-- SOURCE MATERIAL --
- Opening Delimiter -
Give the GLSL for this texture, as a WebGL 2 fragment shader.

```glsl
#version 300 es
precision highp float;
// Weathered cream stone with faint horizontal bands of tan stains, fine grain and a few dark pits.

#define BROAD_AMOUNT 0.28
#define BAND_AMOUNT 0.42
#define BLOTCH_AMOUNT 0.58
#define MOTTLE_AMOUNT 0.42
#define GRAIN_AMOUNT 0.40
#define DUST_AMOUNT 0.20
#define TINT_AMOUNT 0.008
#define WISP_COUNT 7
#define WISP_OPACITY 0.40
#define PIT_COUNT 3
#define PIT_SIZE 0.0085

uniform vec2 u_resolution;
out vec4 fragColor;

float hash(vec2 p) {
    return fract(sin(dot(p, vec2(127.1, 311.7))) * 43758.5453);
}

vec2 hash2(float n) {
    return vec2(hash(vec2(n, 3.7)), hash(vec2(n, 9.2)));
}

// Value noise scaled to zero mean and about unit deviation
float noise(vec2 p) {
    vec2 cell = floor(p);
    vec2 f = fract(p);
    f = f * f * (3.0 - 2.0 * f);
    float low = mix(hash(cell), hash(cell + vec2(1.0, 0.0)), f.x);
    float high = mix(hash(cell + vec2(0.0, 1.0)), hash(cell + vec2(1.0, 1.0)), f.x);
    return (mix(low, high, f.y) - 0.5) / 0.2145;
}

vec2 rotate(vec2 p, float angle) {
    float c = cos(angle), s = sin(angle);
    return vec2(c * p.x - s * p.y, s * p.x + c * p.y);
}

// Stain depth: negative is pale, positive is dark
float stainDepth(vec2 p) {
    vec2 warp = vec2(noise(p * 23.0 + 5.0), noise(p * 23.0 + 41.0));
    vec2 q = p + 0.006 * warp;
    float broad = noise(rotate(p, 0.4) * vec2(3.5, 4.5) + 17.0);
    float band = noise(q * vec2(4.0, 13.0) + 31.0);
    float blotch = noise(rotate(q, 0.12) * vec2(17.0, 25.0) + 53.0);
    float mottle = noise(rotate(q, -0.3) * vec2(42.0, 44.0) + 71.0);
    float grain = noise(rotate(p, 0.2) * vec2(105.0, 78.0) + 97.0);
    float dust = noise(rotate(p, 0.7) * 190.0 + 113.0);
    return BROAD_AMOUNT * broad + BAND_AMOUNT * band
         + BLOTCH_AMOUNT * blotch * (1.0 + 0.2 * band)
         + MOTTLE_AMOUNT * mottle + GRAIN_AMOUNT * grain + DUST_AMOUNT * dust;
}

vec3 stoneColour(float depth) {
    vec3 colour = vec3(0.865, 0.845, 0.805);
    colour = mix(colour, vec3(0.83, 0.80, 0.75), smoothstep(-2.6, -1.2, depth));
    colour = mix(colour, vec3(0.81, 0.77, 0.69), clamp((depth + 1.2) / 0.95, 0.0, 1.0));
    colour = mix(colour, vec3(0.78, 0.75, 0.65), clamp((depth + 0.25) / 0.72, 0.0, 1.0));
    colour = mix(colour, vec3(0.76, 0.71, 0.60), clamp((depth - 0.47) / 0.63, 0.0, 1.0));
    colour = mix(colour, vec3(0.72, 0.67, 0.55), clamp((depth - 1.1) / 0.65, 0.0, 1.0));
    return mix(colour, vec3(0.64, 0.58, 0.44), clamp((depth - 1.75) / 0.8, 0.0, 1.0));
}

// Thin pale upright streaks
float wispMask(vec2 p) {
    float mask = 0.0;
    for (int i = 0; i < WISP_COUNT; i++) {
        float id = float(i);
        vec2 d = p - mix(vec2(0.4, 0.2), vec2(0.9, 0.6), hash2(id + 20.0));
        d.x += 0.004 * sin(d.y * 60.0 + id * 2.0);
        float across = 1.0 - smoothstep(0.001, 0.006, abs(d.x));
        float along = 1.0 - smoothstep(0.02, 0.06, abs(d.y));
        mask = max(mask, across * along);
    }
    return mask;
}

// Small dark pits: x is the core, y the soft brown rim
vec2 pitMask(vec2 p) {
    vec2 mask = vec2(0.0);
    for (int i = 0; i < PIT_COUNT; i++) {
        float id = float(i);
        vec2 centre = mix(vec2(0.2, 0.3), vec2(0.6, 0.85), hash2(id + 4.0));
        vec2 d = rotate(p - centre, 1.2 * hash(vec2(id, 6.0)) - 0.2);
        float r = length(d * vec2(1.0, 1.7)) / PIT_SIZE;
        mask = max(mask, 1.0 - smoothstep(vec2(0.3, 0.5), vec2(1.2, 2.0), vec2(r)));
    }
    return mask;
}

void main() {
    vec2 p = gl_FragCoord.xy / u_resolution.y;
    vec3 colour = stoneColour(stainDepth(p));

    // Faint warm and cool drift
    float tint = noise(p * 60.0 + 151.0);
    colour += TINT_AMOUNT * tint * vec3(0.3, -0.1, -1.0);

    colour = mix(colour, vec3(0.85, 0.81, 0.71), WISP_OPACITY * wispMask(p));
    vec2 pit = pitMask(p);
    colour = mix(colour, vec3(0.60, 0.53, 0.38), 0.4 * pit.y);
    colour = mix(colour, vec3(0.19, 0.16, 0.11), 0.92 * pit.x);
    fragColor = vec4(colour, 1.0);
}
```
- Closing Delimiter -
-- TASK --
Of the lines above, show those in which "noise" appears.

-- RESULT OF THE EXERCISE --
// Value noise scaled to zero mean and about unit deviation
float noise(vec2 p) {
    vec2 warp = vec2(noise(p * 23.0 + 5.0), noise(p * 23.0 + 41.0));
    float broad = noise(rotate(p, 0.4) * vec2(3.5, 4.5) + 17.0);
    float band = noise(q * vec2(4.0, 13.0) + 31.0);
    float blotch = noise(rotate(q, 0.12) * vec2(17.0, 25.0) + 53.0);
    float mottle = noise(rotate(q, -0.3) * vec2(42.0, 44.0) + 71.0);
    float grain = noise(rotate(p, 0.2) * vec2(105.0, 78.0) + 97.0);
    float dust = noise(rotate(p, 0.7) * 190.0 + 113.0);
    float tint = noise(p * 60.0 + 151.0);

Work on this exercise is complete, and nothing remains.